In Part One we looked at the tribulations of the commercial property market in the light of what is now an entrenched resistance on the part of banks to lend into this market for anything other than absolutely prime locations. One indication of just how severe bank withdrawal of credit to the sector is can be seen from the way two of the biggest lenders, Commerzbank's Eurohypo and Société Générale both decided to cease new lending towards the back end of 2011.
Eurohypo's importance to the European property market is considerable, particularly since it is known for lending on larger projects. Commerzbank was told by the EU as a condition for the EU agreeing to the German government bailing out the bank that it would have to hive off Eurohypo for sale by 2014. In fact the EU has now agreed to a modified plan that will enable Commerzbank to fold some of the Eurohypo lending book into its own operations and to cease property lending in all but certain key markets. The point here is that taken along with Soc Gen's decision to withdraw from the property lending market, this represents a very significant pull back in available funding for the European property market. As PwC puts it in its review of the prospects for European property in 2012:
"So, once symbols of a recovery (in the global property market), Eurohypo and Soc Gen now represent the market's fragility, demonstrating how quickly sentiment can reverse in the current climate and how what the industry [now] faces is so much more complicated than first thought."
Inevitably, as the banks withdraw partially or completely from the property market, other lenders, including the big insurers, will come in, but they are looking only at funding premium deals at the highest rates. Lending on "secondary" or "tertiary" property - the two categories that are really cluttering up and over-burdening bank property loan portfolios - is almost non-existent.
On top of all this, as PwC notes, Europe is currently in the throes of an economic crisis "that is wreaking havoc with no map or direction". No property market benefits from massive economic uncertainty. One of the interviewees surveyed in the PwC report is reported as saying:
"We thought that the outlook was uncertain in 2009. But we did not understand what the definition of uncertainty was back then. Now we do. Even the economists admit that they don't know what is going on. We are in a truly unique time."
The "flight to quality" and the two speed property market

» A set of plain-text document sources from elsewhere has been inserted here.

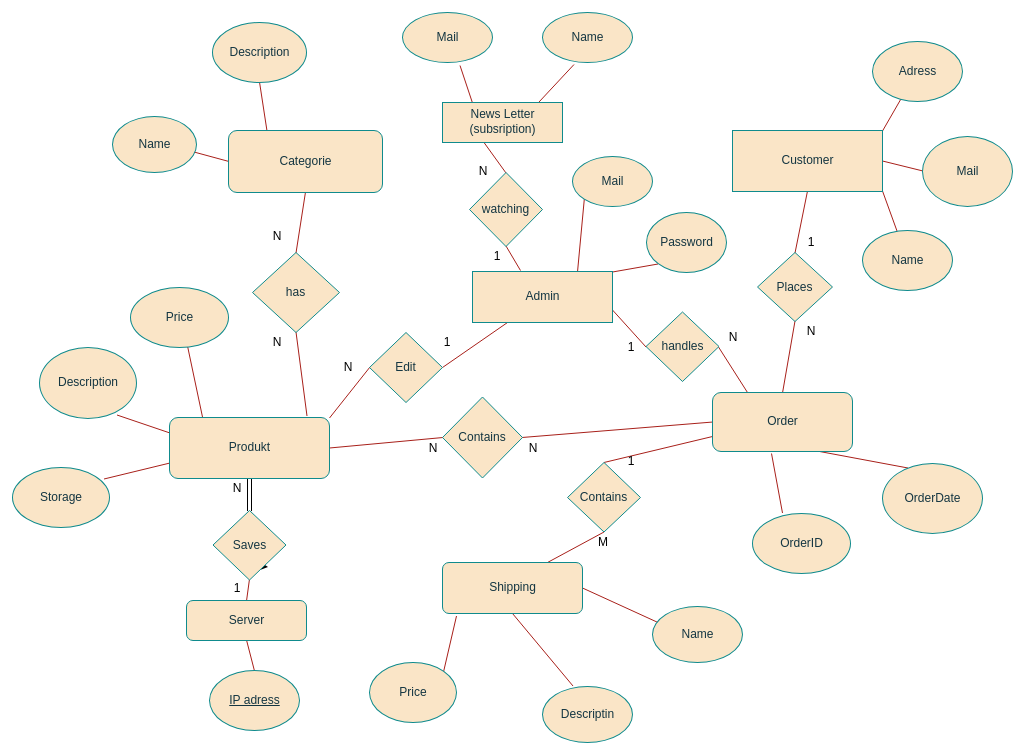
<!DOCTYPE html>
<html lang="en">
<head>
<meta charset="utf-8">
<title>Shop entity relationship diagram</title>
<style>
:root {
  --paper: #ffffff;
  --fill: #fae5c7;
  --outline: #0f8b8d;
  --link: #a8201a;
  --text: #143642;
  --ink: #000000;
}
* { box-sizing: border-box; }
html, body { margin: 0; }
body { width: 1025px; height: 755px; overflow: hidden; background: var(--paper); }
.diagram {
  position: relative;
  width: 1025px;
  height: 755px;
  overflow: hidden;
  font: 12px/15px "Liberation Sans", Helvetica, Arial, sans-serif;
  color: var(--text);
}
.links { position: absolute; left: 0; top: 0; display: block; }
.relations { fill: var(--fill); stroke: var(--outline); }
.lines { fill: none; stroke: var(--link); }
.double { fill: none; stroke: var(--ink); }
.entity, .attribute, .relation {
  position: absolute;
  left: var(--x);
  top: var(--y);
  width: var(--w);
  height: var(--h);
  display: flex;
  align-items: center;
  justify-content: center;
  text-align: center;
  white-space: nowrap;
}
.entity, .attribute { background: var(--fill); border: 1px solid var(--outline); padding-bottom: 1px; }
.attribute { border-radius: 50%; }
.rounded { border-radius: 9px; }
.slightly { border-radius: 7px; }
.relation { width: 80px; height: 16px; margin: -8px 0 0 -40px; }
.cardinality {
  position: absolute;
  left: var(--x);
  top: var(--y);
  width: 20px;
  margin: -8px 0 0 -10px;
  text-align: center;
  color: var(--ink);
}
.key { text-decoration: underline; }
</style>
</head>
<body>
<main class="diagram">
  <svg class="links" width="1025" height="755" viewBox="0 0 1025 755" aria-hidden="true">
    <g class="lines">
      <line x1="259.5" y1="82" x2="267" y2="131"/>
      <line x1="194" y1="152" x2="229" y2="161.5"/>
      <line x1="305.5" y1="192" x2="296" y2="253"/>
      <line x1="296" y1="332" x2="307" y2="416"/>
      <line x1="187.5" y1="346" x2="202.5" y2="417"/>
      <line x1="117" y1="415" x2="170" y2="433"/>
      <line x1="104" y1="479" x2="170" y2="463"/>
      <line x1="249.5" y1="579" x2="246.5" y2="601"/>
      <line x1="246.5" y1="640" x2="254.5" y2="671"/>
      <line x1="460" y1="65.5" x2="472.5" y2="103"/>
      <line x1="574" y1="64.5" x2="539" y2="102"/>
      <line x1="484" y1="142.5" x2="506" y2="173"/>
      <line x1="506" y1="246" x2="520.5" y2="270.5"/>
      <line x1="584.5" y1="197" x2="577.5" y2="272"/>
      <line x1="658" y1="264" x2="612.5" y2="272"/>
      <line x1="507.5" y1="322.5" x2="442.5" y2="367.5"/>
      <line x1="370" y1="367" x2="329.5" y2="418"/>
      <line x1="612.5" y1="310" x2="646" y2="347"/>
      <line x1="718.5" y1="347" x2="747.5" y2="392.5"/>
      <line x1="901.5" y1="98" x2="882.5" y2="131"/>
      <line x1="882.5" y1="161" x2="923" y2="171"/>
      <line x1="882.5" y1="191" x2="897" y2="231"/>
      <line x1="807.5" y1="191" x2="795" y2="253"/>
      <line x1="795" y1="321" x2="782.5" y2="393"/>
      <line x1="329.5" y1="448" x2="443" y2="437.5"/>
      <line x1="522" y1="437.5" x2="713" y2="422"/>
      <line x1="712.5" y1="436.5" x2="604" y2="462.5"/>
      <line x1="604" y1="532" x2="547.5" y2="562.5"/>
      <line x1="771.5" y1="453.5" x2="782.5" y2="513"/>
      <line x1="817" y1="451" x2="908" y2="468"/>
      <line x1="582.5" y1="588" x2="658" y2="622.5"/>
      <line x1="456.5" y1="616" x2="443.5" y2="672"/>
      <line x1="512.5" y1="613.5" x2="573" y2="686"/>
    </g>
    <path class="double" d="M247.5 478V511M251.5 478V511"/>
    <path fill="#000" d="M260 570L265 565L268 567Z"/>
    <g class="relations">
      <polygon points="296,252.5 339.5,292.5 296,332.5 252.5,292.5"/>
      <polygon points="506,172.5 542.5,209.5 506,246.5 469.5,209.5"/>
      <polygon points="406,332.5 442.5,367.5 406,402.5 369.5,367.5"/>
      <polygon points="682.5,312 719,346.5 682.5,381.5 646,346.5"/>
      <polygon points="795,252.5 832.5,287 795,321.5 757.5,287"/>
      <polygon points="482.5,397 522.5,437.5 482.5,478 442.5,437.5"/>
      <polygon points="604,462.5 640.5,497.5 604,532 567.5,497.5"/>
      <polygon points="249.5,510.5 286,545 249.5,580 213,545"/>
    </g>
  </svg>

  <div class="entity rounded" style="--x:228px;--y:130px;--w:155px;--h:63px">Categorie</div>
  <div class="entity" style="--x:442px;--y:102px;--w:121px;--h:41px">News Letter<br>(subsription)</div>
  <div class="entity" style="--x:472px;--y:271px;--w:141px;--h:52px">Admin</div>
  <div class="entity" style="--x:732px;--y:130px;--w:151px;--h:62px">Customer</div>
  <div class="entity rounded" style="--x:169px;--y:417px;--w:161px;--h:62px">Produkt</div>
  <div class="entity rounded" style="--x:712px;--y:392px;--w:141px;--h:60px">Order</div>
  <div class="entity slightly" style="--x:442px;--y:562px;--w:141px;--h:52px">Shipping</div>
  <div class="entity slightly" style="--x:186px;--y:600px;--w:121px;--h:41px">Server</div>

  <div class="attribute" style="--x:212px;--y:22px;--w:95px;--h:61px">Description</div>
  <div class="attribute" style="--x:112px;--y:116px;--w:85px;--h:57px">Name</div>
  <div class="attribute" style="--x:402px;--y:12px;--w:91px;--h:51px">Mail</div>
  <div class="attribute" style="--x:542px;--y:12px;--w:91px;--h:51px">Name</div>
  <div class="attribute" style="--x:572px;--y:156px;--w:81px;--h:51px">Mail</div>
  <div class="attribute" style="--x:646px;--y:212px;--w:81px;--h:61px">Password</div>
  <div class="attribute" style="--x:872px;--y:41px;--w:91px;--h:61px">Adress</div>
  <div class="attribute" style="--x:922px;--y:136px;--w:91px;--h:71px">Mail</div>
  <div class="attribute" style="--x:862px;--y:230px;--w:91px;--h:61px">Name</div>
  <div class="attribute" style="--x:130px;--y:287px;--w:99px;--h:61px">Price</div>
  <div class="attribute" style="--x:39px;--y:347px;--w:98px;--h:72px">Description</div>
  <div class="attribute" style="--x:12px;--y:467px;--w:98px;--h:61px">Storage</div>
  <div class="attribute key" style="--x:209px;--y:670px;--w:91px;--h:61px">IP adress</div>
  <div class="attribute" style="--x:752px;--y:513px;--w:99px;--h:61px">OrderID</div>
  <div class="attribute" style="--x:882px;--y:463px;--w:101px;--h:71px">OrderDate</div>
  <div class="attribute" style="--x:652px;--y:606px;--w:91px;--h:57px">Name</div>
  <div class="attribute" style="--x:369px;--y:662px;--w:88px;--h:61px">Price</div>
  <div class="attribute" style="--x:542px;--y:686px;--w:91px;--h:57px">Descriptin</div>

  <div class="relation" style="--x:295.5px;--y:292px">has</div>
  <div class="relation" style="--x:505.5px;--y:209px">watching</div>
  <div class="relation" style="--x:405.5px;--y:367px">Edit</div>
  <div class="relation" style="--x:682.5px;--y:346px">handles</div>
  <div class="relation" style="--x:794.5px;--y:287px">Places</div>
  <div class="relation" style="--x:482px;--y:437px">Contains</div>
  <div class="relation" style="--x:603.5px;--y:497px">Contains</div>
  <div class="relation" style="--x:249.5px;--y:545px">Saves</div>

  <span class="cardinality" style="--x:277px;--y:237px">N</span>
  <span class="cardinality" style="--x:277px;--y:343px">N</span>
  <span class="cardinality" style="--x:483px;--y:172px">N</span>
  <span class="cardinality" style="--x:497px;--y:257px">1</span>
  <span class="cardinality" style="--x:447px;--y:343px">1</span>
  <span class="cardinality" style="--x:348px;--y:368px">N</span>
  <span class="cardinality" style="--x:631px;--y:348px">1</span>
  <span class="cardinality" style="--x:733px;--y:338px">N</span>
  <span class="cardinality" style="--x:811px;--y:243px">1</span>
  <span class="cardinality" style="--x:811px;--y:332px">N</span>
  <span class="cardinality" style="--x:433px;--y:449px">N</span>
  <span class="cardinality" style="--x:533px;--y:449px">N</span>
  <span class="cardinality" style="--x:631px;--y:462px">1</span>
  <span class="cardinality" style="--x:603px;--y:543px">M</span>
  <span class="cardinality" style="--x:237px;--y:489px">N</span>
  <span class="cardinality" style="--x:237px;--y:589px">1</span>
</main>
</body>
</html>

Not surprisingly, the general response of the property sector to all this uncertainty has been to sit on its hands and do nothing while property companies and investors wait to see how the political dimension in Europe unfolds. Business is still being transacted and deals are still being done, but the vast bulk of the deal-making is being directed towards premium quality assets. As always when economic conditions get tough the whole sector witnesses a tremendous flight to quality. In its Global Market Perspective: Global Foresight Series 2012, the property specialist Jones Lang LaSalle says that the flight to quality is taking the form of investors "pivoting" towards core assets in the major global cities that have strong economic fundamentals or safe-haven characteristics, or both.It also means that property investments are being firmly divided into premium quality property, such as grade A office space in the top cities, and secondary property which is either older stock or is located in lower ranked cities. Pricing for premium quality property is holding up extremely well. There is basically not enough of it coming on to the market and with everyone chasing quality, any that does come onto the market attracts a fair cohort of potential buyers, driving the price up. This is often taken to mean that the property market is recovering. It is, but only for premium properties. Everything else is languishing in the doldrums and will continue to do so until growth regenerates and companies start demanding office space again. Not every company can afford to lease premium quality office space and demand will eventually re-awaken for cheaper, secondary and tertiary property. Since there is very little renovation of such property going on at the moment it is not impossible to see the same sort of demand spike in the secondary and tertiary areas at some point in the future, as we are currently witnessing for premium grade properties. However, that day continues to look a long way off, with the UK now officially confirmed as in recession again, and with European GDP also set to contract through 2012. What all this adds up to is that it still looks as if it is going to take at least a decade for the banks in the UK and Europe to manage down their bloated property portfolios. That too, is going to be a drag on the economy but there does not appear to be any faster way of doing things on the horizon. The commercial property sector is having to dig in for the long haul, with no short cuts in sight.
Further reading on "real" assets:
- Inverse Stagflation and the Global Economy: When Real Assets and Paper Assets Part Company by Renée Haugerud
- Real Estate Industry - Sector profile on real estate
- Asset bubbles: to act or not to act, by Anthony Harrington
- Commercial real estate heading for a deep freeze- Part 1 of 3, by Anthony Harrington
Tags: asset bubbles , commercial property , European property market , property investment , property market , property price , real assets , real estate , real estate industry , secondary property